─── Records supplied

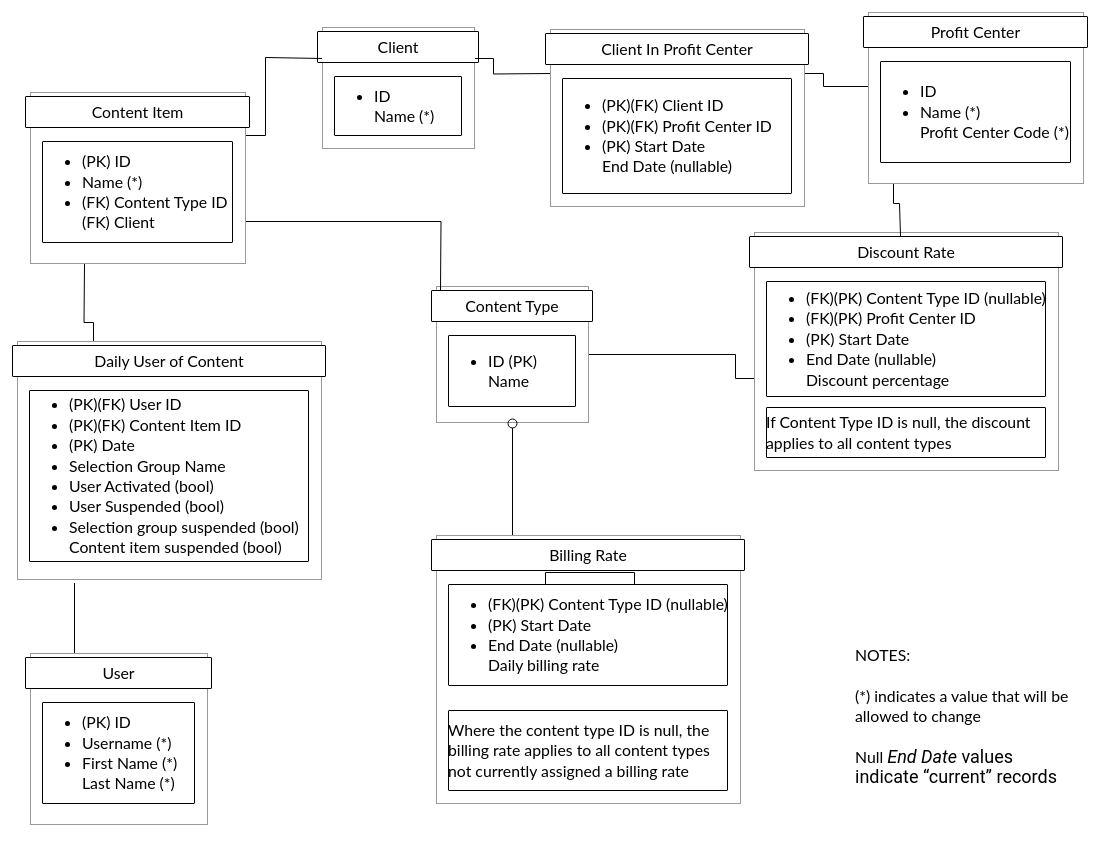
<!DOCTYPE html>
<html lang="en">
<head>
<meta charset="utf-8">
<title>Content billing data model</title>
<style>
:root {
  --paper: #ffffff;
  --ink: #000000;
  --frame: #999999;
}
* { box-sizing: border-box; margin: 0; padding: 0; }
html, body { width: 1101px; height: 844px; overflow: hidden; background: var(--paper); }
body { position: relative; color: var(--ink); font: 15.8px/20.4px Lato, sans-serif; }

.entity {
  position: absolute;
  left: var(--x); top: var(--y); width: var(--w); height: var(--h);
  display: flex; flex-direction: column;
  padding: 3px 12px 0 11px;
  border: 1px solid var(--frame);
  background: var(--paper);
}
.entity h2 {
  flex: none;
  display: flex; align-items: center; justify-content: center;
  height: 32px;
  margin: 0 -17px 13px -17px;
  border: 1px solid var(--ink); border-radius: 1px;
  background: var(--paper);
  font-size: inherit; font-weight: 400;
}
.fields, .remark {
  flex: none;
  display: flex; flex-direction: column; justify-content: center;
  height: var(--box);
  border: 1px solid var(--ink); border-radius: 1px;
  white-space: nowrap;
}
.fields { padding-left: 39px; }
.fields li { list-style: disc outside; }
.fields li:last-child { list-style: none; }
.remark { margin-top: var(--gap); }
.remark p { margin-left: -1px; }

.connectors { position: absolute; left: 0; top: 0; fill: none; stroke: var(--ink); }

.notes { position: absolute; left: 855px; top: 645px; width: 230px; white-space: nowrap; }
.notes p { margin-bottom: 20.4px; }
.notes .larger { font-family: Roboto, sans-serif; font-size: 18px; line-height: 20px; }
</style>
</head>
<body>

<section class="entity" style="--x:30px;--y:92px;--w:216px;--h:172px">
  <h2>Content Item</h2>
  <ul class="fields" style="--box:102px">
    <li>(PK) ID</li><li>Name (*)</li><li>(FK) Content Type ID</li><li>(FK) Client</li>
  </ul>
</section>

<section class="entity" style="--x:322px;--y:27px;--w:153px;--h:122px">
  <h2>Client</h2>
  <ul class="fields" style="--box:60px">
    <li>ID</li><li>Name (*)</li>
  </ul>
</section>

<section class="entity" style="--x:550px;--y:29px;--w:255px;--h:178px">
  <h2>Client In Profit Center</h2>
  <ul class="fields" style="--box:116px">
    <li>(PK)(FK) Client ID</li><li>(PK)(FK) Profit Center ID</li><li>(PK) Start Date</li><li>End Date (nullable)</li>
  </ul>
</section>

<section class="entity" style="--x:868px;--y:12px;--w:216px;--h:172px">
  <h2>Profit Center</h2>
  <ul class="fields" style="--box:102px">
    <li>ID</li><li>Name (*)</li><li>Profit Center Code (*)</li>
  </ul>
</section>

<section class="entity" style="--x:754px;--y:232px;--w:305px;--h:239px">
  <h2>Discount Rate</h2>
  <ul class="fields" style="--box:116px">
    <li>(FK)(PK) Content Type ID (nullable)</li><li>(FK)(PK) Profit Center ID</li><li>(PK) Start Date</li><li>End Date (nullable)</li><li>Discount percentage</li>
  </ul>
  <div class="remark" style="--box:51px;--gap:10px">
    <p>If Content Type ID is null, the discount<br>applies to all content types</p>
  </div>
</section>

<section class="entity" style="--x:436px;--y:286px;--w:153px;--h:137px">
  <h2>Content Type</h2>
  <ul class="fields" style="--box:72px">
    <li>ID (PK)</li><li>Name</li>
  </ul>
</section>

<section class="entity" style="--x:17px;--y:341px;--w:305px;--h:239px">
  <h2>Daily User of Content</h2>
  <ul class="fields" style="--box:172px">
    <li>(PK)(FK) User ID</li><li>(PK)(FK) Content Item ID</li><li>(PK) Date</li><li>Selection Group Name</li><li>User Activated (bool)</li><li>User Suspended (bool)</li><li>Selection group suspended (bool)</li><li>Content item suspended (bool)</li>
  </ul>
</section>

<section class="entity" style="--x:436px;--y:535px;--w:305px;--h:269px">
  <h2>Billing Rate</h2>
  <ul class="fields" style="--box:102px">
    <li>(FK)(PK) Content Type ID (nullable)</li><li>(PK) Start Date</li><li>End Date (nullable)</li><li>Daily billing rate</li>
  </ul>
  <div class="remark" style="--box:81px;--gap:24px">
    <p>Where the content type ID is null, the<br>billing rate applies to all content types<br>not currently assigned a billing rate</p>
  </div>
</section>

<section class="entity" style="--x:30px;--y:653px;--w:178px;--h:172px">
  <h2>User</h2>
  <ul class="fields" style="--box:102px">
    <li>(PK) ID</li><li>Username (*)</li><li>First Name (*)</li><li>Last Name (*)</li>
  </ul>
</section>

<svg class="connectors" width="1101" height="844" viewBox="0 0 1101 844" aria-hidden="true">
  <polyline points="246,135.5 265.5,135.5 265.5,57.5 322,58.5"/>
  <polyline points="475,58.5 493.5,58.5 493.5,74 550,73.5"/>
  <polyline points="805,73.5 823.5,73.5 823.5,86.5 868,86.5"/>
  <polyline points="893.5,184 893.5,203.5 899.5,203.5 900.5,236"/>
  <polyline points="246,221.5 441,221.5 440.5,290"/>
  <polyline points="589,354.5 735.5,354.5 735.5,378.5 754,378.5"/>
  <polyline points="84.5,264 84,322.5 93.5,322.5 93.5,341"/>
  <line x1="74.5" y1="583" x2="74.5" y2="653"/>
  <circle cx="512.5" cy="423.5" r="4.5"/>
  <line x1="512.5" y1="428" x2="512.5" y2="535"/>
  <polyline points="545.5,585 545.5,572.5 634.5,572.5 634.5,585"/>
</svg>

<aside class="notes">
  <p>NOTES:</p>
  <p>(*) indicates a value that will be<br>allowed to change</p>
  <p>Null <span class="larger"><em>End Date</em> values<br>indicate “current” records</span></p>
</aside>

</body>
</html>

──────

_How to complete this task_
The entries above are to be repeated in full, except for their pictures.

_Solution to this task_
<!DOCTYPE html>
<html lang="en">
<head>
<meta charset="utf-8">
<title>Content billing data model</title>
<style>
:root {
  --paper: #ffffff;
  --ink: #000000;
  --frame: #999999;
}
* { box-sizing: border-box; margin: 0; padding: 0; }
html, body { width: 1101px; height: 844px; overflow: hidden; background: var(--paper); }
body { position: relative; color: var(--ink); font: 15.8px/20.4px Lato, sans-serif; }

.entity {
  position: absolute;
  left: var(--x); top: var(--y); width: var(--w); height: var(--h);
  display: flex; flex-direction: column;
  padding: 3px 12px 0 11px;
  border: 1px solid var(--frame);
  background: var(--paper);
}
.entity h2 {
  flex: none;
  display: flex; align-items: center; justify-content: center;
  height: 32px;
  margin: 0 -17px 13px -17px;
  border: 1px solid var(--ink); border-radius: 1px;
  background: var(--paper);
  font-size: inherit; font-weight: 400;
}
.fields, .remark {
  flex: none;
  display: flex; flex-direction: column; justify-content: center;
  height: var(--box);
  border: 1px solid var(--ink); border-radius: 1px;
  white-space: nowrap;
}
.fields { padding-left: 39px; }
.fields li { list-style: disc outside; }
.fields li:last-child { list-style: none; }
.remark { margin-top: var(--gap); }
.remark p { margin-left: -1px; }

.connectors { position: absolute; left: 0; top: 0; fill: none; stroke: var(--ink); }

.notes { position: absolute; left: 855px; top: 645px; width: 230px; white-space: nowrap; }
.notes p { margin-bottom: 20.4px; }
.notes .larger { font-family: Roboto, sans-serif; font-size: 18px; line-height: 20px; }
</style>
</head>
<body>

<section class="entity" style="--x:30px;--y:92px;--w:216px;--h:172px">
  <h2>Content Item</h2>
  <ul class="fields" style="--box:102px">
    <li>(PK) ID</li><li>Name (*)</li><li>(FK) Content Type ID</li><li>(FK) Client</li>
  </ul>
</section>

<section class="entity" style="--x:322px;--y:27px;--w:153px;--h:122px">
  <h2>Client</h2>
  <ul class="fields" style="--box:60px">
    <li>ID</li><li>Name (*)</li>
  </ul>
</section>

<section class="entity" style="--x:550px;--y:29px;--w:255px;--h:178px">
  <h2>Client In Profit Center</h2>
  <ul class="fields" style="--box:116px">
    <li>(PK)(FK) Client ID</li><li>(PK)(FK) Profit Center ID</li><li>(PK) Start Date</li><li>End Date (nullable)</li>
  </ul>
</section>

<section class="entity" style="--x:868px;--y:12px;--w:216px;--h:172px">
  <h2>Profit Center</h2>
  <ul class="fields" style="--box:102px">
    <li>ID</li><li>Name (*)</li><li>Profit Center Code (*)</li>
  </ul>
</section>

<section class="entity" style="--x:754px;--y:232px;--w:305px;--h:239px">
  <h2>Discount Rate</h2>
  <ul class="fields" style="--box:116px">
    <li>(FK)(PK) Content Type ID (nullable)</li><li>(FK)(PK) Profit Center ID</li><li>(PK) Start Date</li><li>End Date (nullable)</li><li>Discount percentage</li>
  </ul>
  <div class="remark" style="--box:51px;--gap:10px">
    <p>If Content Type ID is null, the discount<br>applies to all content types</p>
  </div>
</section>

<section class="entity" style="--x:436px;--y:286px;--w:153px;--h:137px">
  <h2>Content Type</h2>
  <ul class="fields" style="--box:72px">
    <li>ID (PK)</li><li>Name</li>
  </ul>
</section>

<section class="entity" style="--x:17px;--y:341px;--w:305px;--h:239px">
  <h2>Daily User of Content</h2>
  <ul class="fields" style="--box:172px">
    <li>(PK)(FK) User ID</li><li>(PK)(FK) Content Item ID</li><li>(PK) Date</li><li>Selection Group Name</li><li>User Activated (bool)</li><li>User Suspended (bool)</li><li>Selection group suspended (bool)</li><li>Content item suspended (bool)</li>
  </ul>
</section>

<section class="entity" style="--x:436px;--y:535px;--w:305px;--h:269px">
  <h2>Billing Rate</h2>
  <ul class="fields" style="--box:102px">
    <li>(FK)(PK) Content Type ID (nullable)</li><li>(PK) Start Date</li><li>End Date (nullable)</li><li>Daily billing rate</li>
  </ul>
  <div class="remark" style="--box:81px;--gap:24px">
    <p>Where the content type ID is null, the<br>billing rate applies to all content types<br>not currently assigned a billing rate</p>
  </div>
</section>

<section class="entity" style="--x:30px;--y:653px;--w:178px;--h:172px">
  <h2>User</h2>
  <ul class="fields" style="--box:102px">
    <li>(PK) ID</li><li>Username (*)</li><li>First Name (*)</li><li>Last Name (*)</li>
  </ul>
</section>

<svg class="connectors" width="1101" height="844" viewBox="0 0 1101 844" aria-hidden="true">
  <polyline points="246,135.5 265.5,135.5 265.5,57.5 322,58.5"/>
  <polyline points="475,58.5 493.5,58.5 493.5,74 550,73.5"/>
  <polyline points="805,73.5 823.5,73.5 823.5,86.5 868,86.5"/>
  <polyline points="893.5,184 893.5,203.5 899.5,203.5 900.5,236"/>
  <polyline points="246,221.5 441,221.5 440.5,290"/>
  <polyline points="589,354.5 735.5,354.5 735.5,378.5 754,378.5"/>
  <polyline points="84.5,264 84,322.5 93.5,322.5 93.5,341"/>
  <line x1="74.5" y1="583" x2="74.5" y2="653"/>
  <circle cx="512.5" cy="423.5" r="4.5"/>
  <line x1="512.5" y1="428" x2="512.5" y2="535"/>
  <polyline points="545.5,585 545.5,572.5 634.5,572.5 634.5,585"/>
</svg>

<aside class="notes">
  <p>NOTES:</p>
  <p>(*) indicates a value that will be<br>allowed to change</p>
  <p>Null <span class="larger"><em>End Date</em> values<br>indicate “current” records</span></p>
</aside>

</body>
</html>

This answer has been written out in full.